▶ [TO DO]: Each line of the records below that contains "ellipse" needs to be copied.

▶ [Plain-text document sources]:
----
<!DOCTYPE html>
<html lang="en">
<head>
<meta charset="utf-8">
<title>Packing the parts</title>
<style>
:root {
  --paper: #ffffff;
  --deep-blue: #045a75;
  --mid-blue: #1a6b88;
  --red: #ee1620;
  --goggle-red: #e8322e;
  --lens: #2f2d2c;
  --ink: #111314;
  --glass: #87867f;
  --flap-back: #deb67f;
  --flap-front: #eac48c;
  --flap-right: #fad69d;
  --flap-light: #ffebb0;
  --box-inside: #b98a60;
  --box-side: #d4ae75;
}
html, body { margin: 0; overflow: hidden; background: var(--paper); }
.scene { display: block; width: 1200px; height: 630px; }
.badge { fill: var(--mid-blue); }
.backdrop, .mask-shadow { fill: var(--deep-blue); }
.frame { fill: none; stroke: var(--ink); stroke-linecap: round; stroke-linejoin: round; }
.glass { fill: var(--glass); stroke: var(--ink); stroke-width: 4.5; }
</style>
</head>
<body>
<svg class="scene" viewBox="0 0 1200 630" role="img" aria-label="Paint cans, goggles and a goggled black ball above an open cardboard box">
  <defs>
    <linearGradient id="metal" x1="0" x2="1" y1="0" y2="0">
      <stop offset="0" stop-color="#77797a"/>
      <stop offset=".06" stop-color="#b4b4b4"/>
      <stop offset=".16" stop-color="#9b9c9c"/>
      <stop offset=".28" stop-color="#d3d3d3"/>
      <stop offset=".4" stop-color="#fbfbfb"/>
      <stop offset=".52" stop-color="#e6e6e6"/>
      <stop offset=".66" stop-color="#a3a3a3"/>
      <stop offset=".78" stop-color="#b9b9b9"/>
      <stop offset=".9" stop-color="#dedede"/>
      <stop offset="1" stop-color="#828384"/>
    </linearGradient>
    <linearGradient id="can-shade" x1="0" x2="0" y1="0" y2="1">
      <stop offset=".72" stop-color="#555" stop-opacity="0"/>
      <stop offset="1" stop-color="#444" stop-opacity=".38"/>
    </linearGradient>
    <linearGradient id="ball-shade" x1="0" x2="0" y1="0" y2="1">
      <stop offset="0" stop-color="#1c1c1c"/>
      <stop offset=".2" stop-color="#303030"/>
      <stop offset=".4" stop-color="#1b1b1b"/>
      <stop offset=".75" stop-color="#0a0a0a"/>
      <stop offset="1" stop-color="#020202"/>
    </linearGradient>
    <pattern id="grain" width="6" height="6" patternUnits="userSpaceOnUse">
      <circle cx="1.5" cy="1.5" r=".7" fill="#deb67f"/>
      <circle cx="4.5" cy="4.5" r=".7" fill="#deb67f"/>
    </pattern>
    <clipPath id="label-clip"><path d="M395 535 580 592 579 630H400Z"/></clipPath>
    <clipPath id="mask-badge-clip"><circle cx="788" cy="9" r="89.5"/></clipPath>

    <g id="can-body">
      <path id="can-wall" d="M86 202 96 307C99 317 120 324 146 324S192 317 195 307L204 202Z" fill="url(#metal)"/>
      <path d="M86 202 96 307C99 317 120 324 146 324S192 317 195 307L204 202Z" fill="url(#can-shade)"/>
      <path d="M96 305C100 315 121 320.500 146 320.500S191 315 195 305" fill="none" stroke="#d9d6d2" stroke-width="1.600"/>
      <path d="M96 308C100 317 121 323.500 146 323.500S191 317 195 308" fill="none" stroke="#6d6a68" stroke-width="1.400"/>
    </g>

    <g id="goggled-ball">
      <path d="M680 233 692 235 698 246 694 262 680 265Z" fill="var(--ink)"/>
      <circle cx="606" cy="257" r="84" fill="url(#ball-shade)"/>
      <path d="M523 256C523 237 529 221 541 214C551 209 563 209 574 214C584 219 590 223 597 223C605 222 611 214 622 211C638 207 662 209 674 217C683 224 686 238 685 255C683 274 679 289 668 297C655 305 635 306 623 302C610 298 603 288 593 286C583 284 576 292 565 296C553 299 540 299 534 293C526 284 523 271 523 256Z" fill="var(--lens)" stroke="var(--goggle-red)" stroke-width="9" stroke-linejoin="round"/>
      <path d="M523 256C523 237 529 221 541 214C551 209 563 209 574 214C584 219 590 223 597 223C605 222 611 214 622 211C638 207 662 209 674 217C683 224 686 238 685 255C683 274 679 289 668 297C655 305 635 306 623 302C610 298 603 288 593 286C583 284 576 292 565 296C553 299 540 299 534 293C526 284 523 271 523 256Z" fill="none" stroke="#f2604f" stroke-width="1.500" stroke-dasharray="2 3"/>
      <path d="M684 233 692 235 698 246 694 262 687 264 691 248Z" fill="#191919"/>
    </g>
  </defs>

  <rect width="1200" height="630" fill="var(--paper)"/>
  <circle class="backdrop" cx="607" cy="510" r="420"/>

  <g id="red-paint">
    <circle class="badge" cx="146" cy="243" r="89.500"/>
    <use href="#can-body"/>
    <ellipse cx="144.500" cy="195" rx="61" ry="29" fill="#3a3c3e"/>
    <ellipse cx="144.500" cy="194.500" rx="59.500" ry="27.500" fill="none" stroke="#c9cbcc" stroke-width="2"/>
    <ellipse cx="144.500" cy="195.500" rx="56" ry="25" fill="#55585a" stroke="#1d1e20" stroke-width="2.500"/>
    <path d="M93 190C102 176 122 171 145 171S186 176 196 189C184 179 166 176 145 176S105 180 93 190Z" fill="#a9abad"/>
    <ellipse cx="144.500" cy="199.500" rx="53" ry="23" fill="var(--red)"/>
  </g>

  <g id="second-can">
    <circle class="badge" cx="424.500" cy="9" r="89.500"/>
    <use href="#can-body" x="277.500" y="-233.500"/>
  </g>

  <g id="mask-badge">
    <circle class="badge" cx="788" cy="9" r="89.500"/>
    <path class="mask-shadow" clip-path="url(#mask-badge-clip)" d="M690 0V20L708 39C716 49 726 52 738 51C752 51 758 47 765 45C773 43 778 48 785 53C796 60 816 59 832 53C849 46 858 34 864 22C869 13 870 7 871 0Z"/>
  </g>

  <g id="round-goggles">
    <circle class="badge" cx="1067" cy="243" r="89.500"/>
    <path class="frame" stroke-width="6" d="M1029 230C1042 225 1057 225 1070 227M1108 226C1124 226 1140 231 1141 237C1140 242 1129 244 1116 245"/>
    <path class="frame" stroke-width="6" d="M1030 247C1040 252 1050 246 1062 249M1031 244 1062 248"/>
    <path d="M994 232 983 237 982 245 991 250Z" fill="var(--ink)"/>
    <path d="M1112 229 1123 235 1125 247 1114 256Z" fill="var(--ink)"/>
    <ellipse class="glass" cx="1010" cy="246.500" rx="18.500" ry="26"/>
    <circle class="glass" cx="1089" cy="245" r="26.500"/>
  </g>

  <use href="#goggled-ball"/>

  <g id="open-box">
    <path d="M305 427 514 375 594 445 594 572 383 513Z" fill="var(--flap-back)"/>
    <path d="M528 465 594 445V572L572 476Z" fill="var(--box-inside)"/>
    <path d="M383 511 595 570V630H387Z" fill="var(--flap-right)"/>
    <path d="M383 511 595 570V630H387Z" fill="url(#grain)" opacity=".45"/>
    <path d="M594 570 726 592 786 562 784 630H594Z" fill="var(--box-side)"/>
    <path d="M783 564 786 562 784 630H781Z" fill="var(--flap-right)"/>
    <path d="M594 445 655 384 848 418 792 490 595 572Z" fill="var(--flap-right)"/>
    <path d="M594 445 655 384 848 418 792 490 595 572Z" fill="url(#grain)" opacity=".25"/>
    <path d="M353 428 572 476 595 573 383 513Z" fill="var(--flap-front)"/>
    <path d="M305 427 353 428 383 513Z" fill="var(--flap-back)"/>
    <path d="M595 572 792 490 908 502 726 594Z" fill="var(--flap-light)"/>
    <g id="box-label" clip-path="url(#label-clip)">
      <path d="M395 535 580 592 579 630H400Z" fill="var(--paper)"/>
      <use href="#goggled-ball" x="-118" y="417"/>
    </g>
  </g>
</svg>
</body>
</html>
----
▶ [ANSWER FOR THIS EXERCISE]:
    <ellipse cx="144.500" cy="195" rx="61" ry="29" fill="#3a3c3e"/>
    <ellipse cx="144.500" cy="194.500" rx="59.500" ry="27.500" fill="none" stroke="#c9cbcc" stroke-width="2"/>
    <ellipse cx="144.500" cy="195.500" rx="56" ry="25" fill="#55585a" stroke="#1d1e20" stroke-width="2.500"/>
    <ellipse cx="144.500" cy="199.500" rx="53" ry="23" fill="var(--red)"/>
    <ellipse class="glass" cx="1010" cy="246.500" rx="18.500" ry="26"/>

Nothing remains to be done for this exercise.